[Saved data entries]
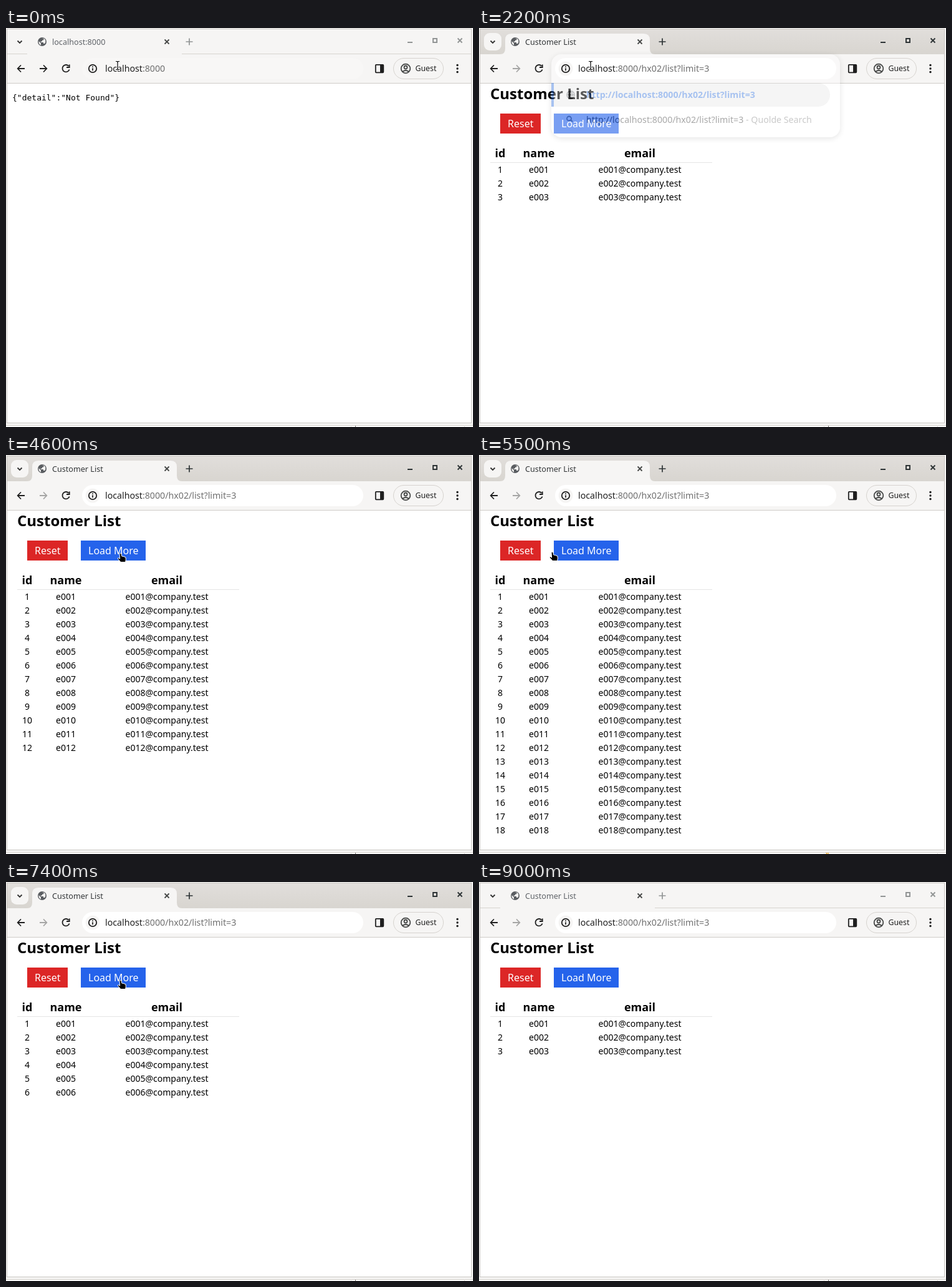
Write an HTML page that moves like this. It is 749 px wide and 639 px high and loops after 9.3 s.

```html
<!DOCTYPE html>
<html lang="en">
<head>
<meta charset="utf-8">
<title>Customer List</title>
<style>
html, body { margin: 0; width: 100%; height: 100%; overflow: hidden; background: #f9f8f7; }
svg { display: block; width: 749px; height: 639px; }
text { font-family: "Noto Sans", sans-serif; white-space: pre; }
.mono { font: 13px "DejaVu Sans Mono", monospace; }
.url { font-size: 14.2px; }
.tab { font-size: 12.6px; }
.small { font-size: 12.3px; }
.btn { font-size: 16px; fill: #fff; }
.head { font-size: 18px; font-weight: 700; text-anchor: middle; }
.cell { font-size: 14px; text-anchor: middle; }
.line { fill: none; stroke-width: 1.8; }
#card { filter: drop-shadow(0 2px 5px rgba(0,0,0,.28)); }
#cursor path { stroke-linejoin: round; }
</style>
</head>
<body>
<svg viewBox="0 0 749 639" xmlns="http://www.w3.org/2000/svg">
  <defs>
    <linearGradient id="strip" x1="0" y1="0" x2="0" y2="1">
      <stop offset="0" stop-color="#e1dedb"/><stop offset="1" stop-color="#d8d5d0"/>
    </linearGradient>
  </defs>
  <rect width="749" height="639" fill="#f9f8f7"/>
  <rect y="633" width="749" height="3" fill="#f6f5f4"/>
  <rect y="636" width="749" height="1" fill="#d3cfca"/>
  <rect y="637" width="749" height="2" fill="#fff"/>
  <path d="M553.5 636v3M735.5 636v3" stroke="#e4e1dd"/>
  <path d="M560.5 637v2" stroke="#77736f"/>
  <path id="mark" d="M556.5 637l1 2M558.5 637v2M560.5 637v2" stroke="#e9a520"/>
  <rect x="1.5" y="1.5" width="745" height="631" fill="#fff" stroke="#c8c5c1"/>

  <g id="json"><text class="mono" x="10" y="116">{"detail":"Not Found"}</text></g>
  <g id="list">
    <text x="18" y="114" font-size="24" font-weight="700">Customer List</text>
    <rect x="34" y="137" width="65" height="32" fill="#dc2626"/>
    <text class="btn" x="46" y="159">Reset</text>
    <rect x="120" y="137" width="104" height="32" fill="#2563eb"/>
    <text class="btn" x="132" y="159">Load More</text>
    <text class="head" x="34" y="207">id</text>
    <text class="head" x="96" y="207">name</text>
    <text class="head" x="258" y="207">email</text>
    <rect x="18" y="215" width="356" height="1" fill="#e5e5e5"/>
    <g id="rows"></g>
  </g>

  <!-- tab strip -->
  <rect x="2" y="2" width="744" height="86" fill="#f6f5f4"/>
  <g id="active">
    <rect x="2" y="2" width="744" height="40" fill="url(#strip)"/>
    <rect x="8" y="8" width="28" height="28" rx="9" fill="#f6f5f4"/>
    <path d="M34 42Q42 42 42 33V19Q42 9 52 9H264Q274 9 274 19V33Q274 42 282 42Z" fill="#f6f5f4"/>
  </g>
  <path id="idle" d="M2 41.5H34M282 41.5H746" stroke="#d6d3cf"/>
  <rect x="2" y="88" width="744" height="1" fill="#cfccc8"/>
  <path d="M18.5 20.5L22 24L25.5 20.5" class="line" stroke="#333" stroke-width="1.5"/>
  <circle cx="58" cy="22" r="7" fill="#5a5d61"/>
  <path d="M52.5 21L56 24.5V27.6Q52 26 52.5 21ZM57 16.5H61L60 19.5H58V21.5H55.5L56 23H60V25H62Q64 23 63.2 19.5L61.5 17Z" fill="#f6f5f4"/>
  <text id="title" class="tab" x="74" y="27"></text>
  <path d="M254.5 18.5l7 7m0-7l-7 7" class="line" stroke="#454746" stroke-width="1.5"/>
  <g id="winIcons" class="line">
    <path d="M288.5 22h11M294 16.500v11" stroke-width="1.7"/>
    <path d="M644 23h8" stroke-width="2"/>
    <rect x="685" y="17" width="6" height="6" stroke-width="2"/>
    <path d="M724.500 16.500l7 7m0-7l-7 7" stroke-width="1.9"/>
  </g>

  <!-- toolbar -->
  <path d="M30 65H19M24 59.500L18.700 65L24 70.500" class="line" stroke="#1f1f1f"/>
  <path id="forward" d="M54 65H65M60 59.500L65.300 65L60 70.500" class="line"/>
  <path d="M100.500 61A5.700 5.700 0 1 0 101.600 66.500M101.700 58.500V63H97" class="line" stroke="#1f1f1f"/>
  <rect x="592.800" y="58.800" width="12.500" height="12.500" rx="1" class="line" stroke="#1f1f1f" stroke-width="1.6"/>
  <rect x="600" y="59" width="6" height="12" fill="#1f1f1f"/>
  <rect x="621.500" y="48.500" width="80" height="33" rx="16.500" fill="none" stroke="#d6d3cf"/>
  <g class="line" stroke="#454746" stroke-width="1.500">
    <circle cx="641" cy="65" r="7.300"/><circle cx="641" cy="63" r="2.500"/>
    <path d="M636 70Q641 66 646 70"/>
  </g>
  <text class="small" x="656.500" y="69" fill="#1f1f1f">Guest</text>
  <g fill="#1f1f1f"><circle cx="724" cy="59.500" r="1.700"/><circle cx="724" cy="65" r="1.700"/><circle cx="724" cy="70.500" r="1.700"/></g>

  <!-- suggestions -->
  <g id="popup">
    <rect id="card" x="116" y="42" width="463" height="133" rx="16" fill="#fff"/>
    <path d="M116 88H544A19 19 0 0 1 544 126H116Z" fill="#e6e6e6"/>
    <rect x="116" y="88" width="4" height="38" fill="#1a62d8"/>
    <circle cx="147" cy="107" r="6" class="line" stroke="#5f6368" stroke-width="1.500"/>
    <path d="M141 107H153M147 101Q142 107 147 113Q152 107 147 101" class="line" stroke="#5f6368" stroke-width="1"/>
    <text class="url" x="172" y="112" fill="#1a62d8" font-weight="700">http://localhost:8000/hx02/list?limit=3</text>
    <path d="M150 150L146.800 146.800M148 145A3.500 3.500 0 1 0 141 145A3.500 3.500 0 1 0 148 145" class="line" stroke="#5f6368"/>
    <text class="url" x="172" y="152" fill="#1f1f1f">http://localhost:8000/hx02/list?limit=3<tspan fill="#757575"> - Quolde Search</tspan></text>
  </g>

  <!-- address bar -->
  <rect id="pill" x="122" y="48" width="451" height="34" rx="17" stroke="#0b57d0"/>
  <circle cx="139" cy="65" r="11.500" fill="#f6f5f4"/>
  <circle cx="139" cy="65" r="6.200" class="line" stroke="#1f1f1f" stroke-width="1.700"/>
  <path d="M139 64.300v4M139 61.300v1.700" stroke="#1f1f1f" stroke-width="1.700"/>
  <rect id="select" x="159" y="55" width="96" height="20" fill="#3584e4"/>
  <text class="url" x="159" y="70"><tspan id="host"></tspan><tspan id="path"></tspan></text>
  <g id="grid" class="line" stroke="#454746" stroke-width="1.600">
    <rect x="542.500" y="58.500" width="5" height="5"/><rect x="550.500" y="58.500" width="5" height="5"/>
    <rect x="542.500" y="66.500" width="5" height="5"/>
    <path d="M550 67h2m2 0h2M552 69h2M550 71h2m2 0h2" stroke-width="2"/>
  </g>

  <g id="cursor">
    <g id="beam" fill="none">
      <path d="M-3-6.500H-1Q0-6 0-5Q0-6 1-6.500H3M0-5V5M-3 6.500H-1Q0 6 0 5Q0 6 1 6.500H3" stroke="#fff" stroke-width="3"/>
      <path d="M-3-6.500H-1Q0-6 0-5Q0-6 1-6.500H3M0-5V5M-3 6.500H-1Q0 6 0 5Q0 6 1 6.500H3" stroke="#000" stroke-width="1.200"/>
    </g>
    <path id="hand" d="M-1 1.200Q.5-.6 2 1.200L2.600 5L6 5.600L9 7L9.300 11L8.500 14.500H1L-3.500 9.500Q-4.300 7.500-2.200 7.800L-.4 9.300Z" fill="#000" stroke="#fff"/>
    <path id="arrow" d="M0 0V15L3.600 11.700L6 17L8.400 16L6 10.800H11Z" fill="#000" stroke="#fff"/>
  </g>
</svg>
<script>
const LOOP = 9300, STEP = 100;
const $ = id => document.getElementById(id);
const show = (id, on) => { $(id).style.display = on ? "" : "none"; };

// [time, rows shown]
const counts = [[0, 0], [2100, 3], [4100, 6], [4400, 9], [4600, 12], [4800, 15], [5300, 18],
  [6600, 3], [7400, 6], [7700, 9], [7800, 12], [8400, 3]];
// [time, x, y]
const moves = [[0, 179, 60], [2800, 179, 60], [3300, 192, 153], [3400, 192, 153], [3700, 191, 159],
  [4000, 183, 157], [5400, 183, 157], [5500, 117, 155], [5800, 61, 152], [6200, 68, 157],
  [6700, 68, 157], [6950, 130, 164], [7200, 183, 157], [7800, 183, 157], [8200, 68, 157],
  [8400, 68, 157], [8800, 110, -20], [LOOP, 110, -20]];
// [time, opacity]
const fades = [[0, 0], [1500, 0], [1600, .35], [1700, .8], [1800, 1], [2000, 1], [2100, .8],
  [2200, .38], [2300, 0], [LOOP, 0]];

function at(keys, t) {
  let i = 0;
  while (i < keys.length - 2 && keys[i + 1][0] <= t) i++;
  const a = keys[i], b = keys[i + 1];
  const u = Math.min(1, (t - a[0]) / (b[0] - a[0])), e = u * u * (3 - 2 * u);
  return a.slice(1).map((v, k) => v + (b[k + 1] - v) * e);
}

const rows = Array.from({ length: 18 }, (_, i) => {
  const g = document.createElementNS("http://www.w3.org/2000/svg", "g");
  const name = "e" + String(i + 1).padStart(3, "0");
  const cell = (x, s) => `<text class="cell" x="${x}" y="${232 + 22 * i}">${s}</text>`;
  g.innerHTML = cell(34, i + 1) + cell(96, name) + cell(258, name + "@company.test");
  $("rows").append(g);
  return g;
});

function drawCursor(t) {
  const [x, y] = at(moves, t);
  const beam = y < 82 && t < 4000;
  const hx = x + 4;
  const hand = y > 136 && y < 169 && ((hx > 34 && hx < 103) || (hx > 119 && hx < 228));
  $("cursor").setAttribute("transform", `translate(${Math.round(x)} ${Math.round(y)})`);
  show("beam", beam);
  show("hand", hand);
  show("arrow", !beam && !hand);
}

function draw(t) {
  const active = t >= 800 && t < 9000;
  const focus = t >= 900 && t < 1600;
  const typed = t >= 1600, loaded = t >= 2100, entry = typed && !loaded;
  show("active", active);
  show("idle", !active);
  $("winIcons").setAttribute("stroke", active ? "#2e3436" : "#929595");
  $("title").textContent = loaded ? "Customer List" : "localhost:8000";
  $("title").setAttribute("fill", active ? "#333638" : "#5f6368");
  $("forward").setAttribute("stroke", loaded ? "#a5a5a4" : "#1f1f1f");

  show("json", !loaded);
  show("list", loaded);
  const n = counts.filter(c => c[0] <= t).pop()[1];
  rows.forEach((g, i) => { g.style.display = i < n ? "" : "none"; });

  const alpha = at(fades, t)[0];
  show("popup", alpha > 0);
  $("popup").setAttribute("opacity", alpha);
  $("pill").setAttribute("fill", t < 800 ? "#f8f7f6" : "#fff");
  $("pill").setAttribute("stroke-width", focus ? 2 : 0);
  show("select", focus);
  show("grid", t >= 1000 && t < 1600);
  $("host").textContent = (entry ? "http://" : "") + "localhost";
  $("host").setAttribute("fill", focus ? "#fff" : "#1f1f1f");
  $("path").textContent = ":8000" + (typed ? "/hx02/list?limit=3" : "");
  $("path").setAttribute("fill", focus ? "#fff" : entry ? "#1f1f1f" : "#707070");

  show("mark", t < 6000 && Math.floor((t + 1100) / 1000) % 2 === 0 && t >= 900);
  drawCursor(t);
}

function tick() {
  const t = performance.now() % LOOP;
  draw(Math.floor(t / STEP) * STEP);
  requestAnimationFrame(tick);
}
tick();
</script>
</body>
</html>
```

▸ **Exercise aim**
Return, from the data above, each line in which the string "weight" appears.

▸ **Worked solution**
.head { font-size: 18px; font-weight: 700; text-anchor: middle; }
    <text x="18" y="114" font-size="24" font-weight="700">Customer List</text>
    <text class="url" x="172" y="112" fill="#1a62d8" font-weight="700">http://localhost:8000/hx02/list?limit=3</text>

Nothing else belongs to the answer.